Even the least prolific of animals would increase rapidly if unchecked, whereas it is evident that the animal population of the globe must be stationary, or perhaps, through the influence of man, decreasing. Fluctuations there may be; but permanent increase, except in restricted localities, is almost impossible....
And more selection
... so long as a country remains physically unchanged, the numbers of its animal population cannot materially increase. If one species does so, some others requiring the same kind of food must diminish in proportion. The numbers that die annually must be immense; and as the individual existence of each animal depends upon itself, those that die must be the weakest--the very young, the aged, and the diseased,--while those that prolong their existence can only be the most perfect in health and vigour--those who are best able to obtain food regularly, and avoid their numerous enemies. It is, as we commenced by remarking, "a struggle for existence," in which the weakest and least perfectly organized must always succumb.
Species level selection (or macro patterns of evolution)
Now it is clear that what takes place among the individuals of a species must also occur among the several allied species of a group,--viz. that those which are best adapted to obtain a regular supply of food, and to defend themselves against the attacks of their enemies and the vicissitudes of the seasons, must necessarily obtain and preserve a superiority in population; while those species which from some defect of power or organization are the least capable of counteracting the vicissitudes of food, supply, &c., must diminish in numbers, and, in extreme cases, become altogether extinct. Between these extremes the species will present various degrees of capacity for ensuring the means of preserving life; and it is thus we account for the abundance or rarity of species...
The nature of the arguments are very different, but the principles at work are similar. Wallace and Darwin have different (but overlapping) mechanisms in mind for the source of variation, and both are pretty undeveloped at this stage. Both have strong Malthusian principles at work, both have a range of descriptions for the kinds of competition. Wallace sees more inter-species struggle than Darwin discusses here, but if you read the rest of Darwin, they are not too different in this respect. It has been fashionable to underscore the differences between them (and that is quite interesting) but if each of these writings were proffered as answers to an AP biology exam question asking "What is Natural Selection ... how does it work and what is the evidence for it?" the two essays would score about the same grade.
I wonder what the grade would be?
Darwin, C. R. and A. R. Wallace. 1858. On the tendency of species to form varieties; and on the perpetuation of varieties and species by natural means of selection. [Read 1 July] Journal of the Proceedings of the Linnean Society of London. Zoology 3: 46-50. On line here.
I'm including this on the Sb peer Reviewed Journal Article Feed because I regard this as a peer reviewed article. If you don't, let me know. We can talk.
I doubt that they would get high grades. The lack of discussion of genetics would be a real killer. Of course, neither Darwin or Wallace had any understanding of genetics so it isn't their fault.
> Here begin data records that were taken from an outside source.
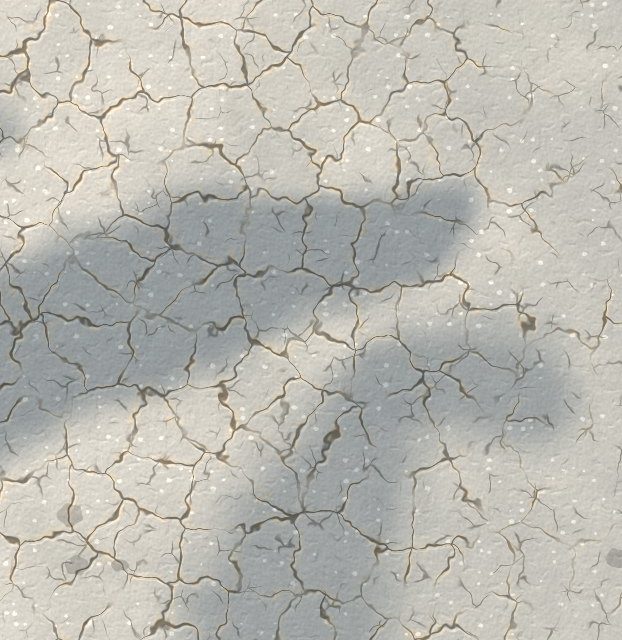
Write a Shadertoy shader that draws this texture.

```glsl
const vec3 SUNLIT_WARM = vec3(0.875, 0.853, 0.808);
const vec3 SUNLIT_GREY = vec3(0.775, 0.768, 0.735);
const vec3 SHADE = vec3(0.585, 0.61, 0.615);
const vec3 CRACK_TINT = vec3(0.56, 0.54, 0.51);
const vec3 SAND_TINT = vec3(1.08, 1.03, 0.95);

vec2 hash2(vec2 p) {
    vec3 q = fract(p.xyx * vec3(0.1031, 0.1030, 0.0973));
    q += dot(q, q.yzx + 33.33);
    return fract((q.xx + q.yz) * q.zy);
}

float cornerSlope(vec2 cell, vec2 offset) {
    float angle = 6.2832 * hash2(cell).x;
    return dot(vec2(cos(angle), sin(angle)), offset);
}

float gradientNoise(vec2 p) {
    vec2 i = floor(p), f = fract(p), e = vec2(1, 0);
    vec2 u = f * f * f * (f * (f * 6.0 - 15.0) + 10.0);
    return mix(mix(cornerSlope(i, f), cornerSlope(i + e, f - e), u.x),
               mix(cornerSlope(i + e.yx, f - e.yx), cornerSlope(i + 1.0, f - 1.0), u.x), u.y);
}

float fbm(vec2 p, int octaves) {
    float sum = 0.0, amp = 1.0;
    for (int i = 0; i < octaves; i++) {
        sum += amp * gradientNoise(p);
        p = p * 2.03 + 17.3;
        amp *= 0.5;
    }
    return sum;
}

vec2 warp(vec2 p, float freq, float amount) {
    return p + amount * vec2(fbm(p * freq, 3), fbm(p * freq + 41.7, 3));
}

// Distance to the nearest border between jittered cells
float cellBorder(vec2 p) {
    vec2 base = floor(p), nearest = vec2(0);
    float best = 9.0, border = 9.0;
    for (int k = 0; k < 9; k++) {
        vec2 c = base + vec2(k % 3 - 1, k / 3 - 1);
        vec2 r = c + hash2(c) - p;
        if (dot(r, r) < best) { best = dot(r, r); nearest = r; }
    }
    for (int k = 0; k < 25; k++) {
        vec2 c = base + vec2(k % 5 - 2, k / 5 - 2);
        vec2 r = c + hash2(c) - p, gap = r - nearest;
        if (dot(gap, gap) > 1e-4)
            border = min(border, dot(0.5 * (r + nearest), normalize(gap)));
    }
    return border;
}

float crackDistance(vec2 p, float scale) {
    return cellBorder(warp(p, 19.0, 0.022) * scale) / scale;
}

float crackLine(float d, float width, float px) {
    return 1.0 - smoothstep(max(width - px, 0.0), width + px, d);
}

// Scattered round-ish specks, at most one per grid cell
float specks(vec2 p, float freq, float chance, float px) {
    vec2 q = p * freq, cell = floor(q), rnd = hash2(cell + 7.0);
    float radius = mix(0.1, 0.27, rnd.y);
    vec2 offset = fract(q) - mix(vec2(0.3), vec2(0.7), hash2(cell + 91.0));
    float d = length(offset * vec2(1.0, 1.2)) + 0.1 * gradientNoise(q * 5.0);
    float soft = px * freq * 0.8;
    return step(rnd.x, chance) * (1.0 - smoothstep(radius - soft, radius + soft, d));
}

float pits(vec2 p) {
    return smoothstep(0.24, 0.42, gradientNoise(warp(p, 60.0, 0.004) * vec2(62, 88)));
}

float surfaceHeight(vec2 p) {
    return 0.4 * gradientNoise(p * 85.0) + 0.35 * gradientNoise(p * 170.0) - 0.5 * pits(p);
}

// Soft shadow of a capsule whose radius changes from a to b
float softCapsule(vec2 p, vec2 a, vec2 b, float ra, float rb, float blur) {
    vec2 ab = b - a;
    float t = clamp(dot(p - a, ab) / dot(ab, ab), 0.0, 1.0);
    return 1.0 - smoothstep(-blur, blur, length(p - a - t * ab) - mix(ra, rb, t));
}

float foliageShade(vec2 p) {
    p = warp(p, 5.0, 0.035);
    float lit = 1.0 - softCapsule(p, vec2(-0.1, 0.41), vec2(0.33, 0.57), 0.15, 0.125, 0.045);
    lit *= 1.0 - softCapsule(p, vec2(0.33, 0.57), vec2(0.66, 0.64), 0.11, 0.08, 0.035);
    lit *= 1.0 - 0.85 * softCapsule(p, vec2(0.61, 0.41), vec2(0.82, 0.39), 0.07, 0.09, 0.05);
    lit *= 1.0 - 0.85 * softCapsule(p, vec2(0.58, 0.36), vec2(0.44, 0.02), 0.08, 0.17, 0.06);
    lit *= 1.0 - 0.7 * softCapsule(p, vec2(-0.03, 0.79), vec2(-0.01, 0.78), 0.04, 0.04, 0.03);
    return 1.0 - lit;
}

void mainImage(out vec4 fragColor, in vec2 fragCoord) {
    float px = 1.0 / iResolution.y;
    vec2 p = fragCoord * px;

    // Light and shade
    float grey = smoothstep(0.1, 0.9, 0.2 + 0.65 * p.x + 0.5 * fbm(p * 4.0, 3));
    vec3 color = mix(mix(SUNLIT_WARM, SUNLIT_GREY, grey), SHADE, foliageShade(p));

    // Asphalt grain, chips and stones
    float relief = surfaceHeight(p) - surfaceHeight(p + vec2(-0.0016, 0.0028));
    color *= 1.0 + 0.13 * relief + 0.045 * gradientNoise(p * 240.0) + 0.03 * fbm(p * 26.0, 2);
    color *= 1.0 - 0.16 * specks(p, 13.0, 0.04, px);
    color = mix(color, color * 1.16 + 0.02, specks(p, 62.0, 0.13, px));

    // Broken cracks, fading towards the right, with sandy lower rims
    float wear = fbm(p * 9.0 + 5.0, 2) + 0.28 - 0.5 * smoothstep(0.6, 0.95, p.x);
    float strength = smoothstep(-0.25, 0.3, wear);
    float width = 0.0022 * max(0.25, 0.75 + 1.6 * gradientNoise(p * 33.0));
    float wide = crackDistance(p, 10.5);
    float fine = crackDistance(p + 3.7, 21.0);
    float rim = crackDistance(p + vec2(-0.002, 0.0045), 10.5);
    float broken = smoothstep(0.0, 0.3, gradientNoise(p * 24.0 + 9.0));
    float sand = strength * (1.0 - smoothstep(0.002, 0.013, wide));
    sand *= smoothstep(-0.3, 0.4, fbm(p * 45.0, 2));
    color *= mix(vec3(1), SAND_TINT, sand);
    color *= 1.0 + 0.09 * strength * crackLine(rim, width, px);
    float dark = max(strength * crackLine(wide, width, px),
                     0.65 * broken * crackLine(fine, width * 0.7, px));
    color *= mix(vec3(1), CRACK_TINT, dark);

    fragColor = vec4(clamp(color, 0.0, 1.0), 1.0);
}
```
Other than that, they'd likely get decent scores.
Maybe you could submit to the "Shoulders of Giants" carnival.
We're seeing drastic malthusan reductions in the number of raccoons, starlings, pigeons, and house sparrows since Toronto instituted a Green Bin program for sequestering and municipal composting of food scraps.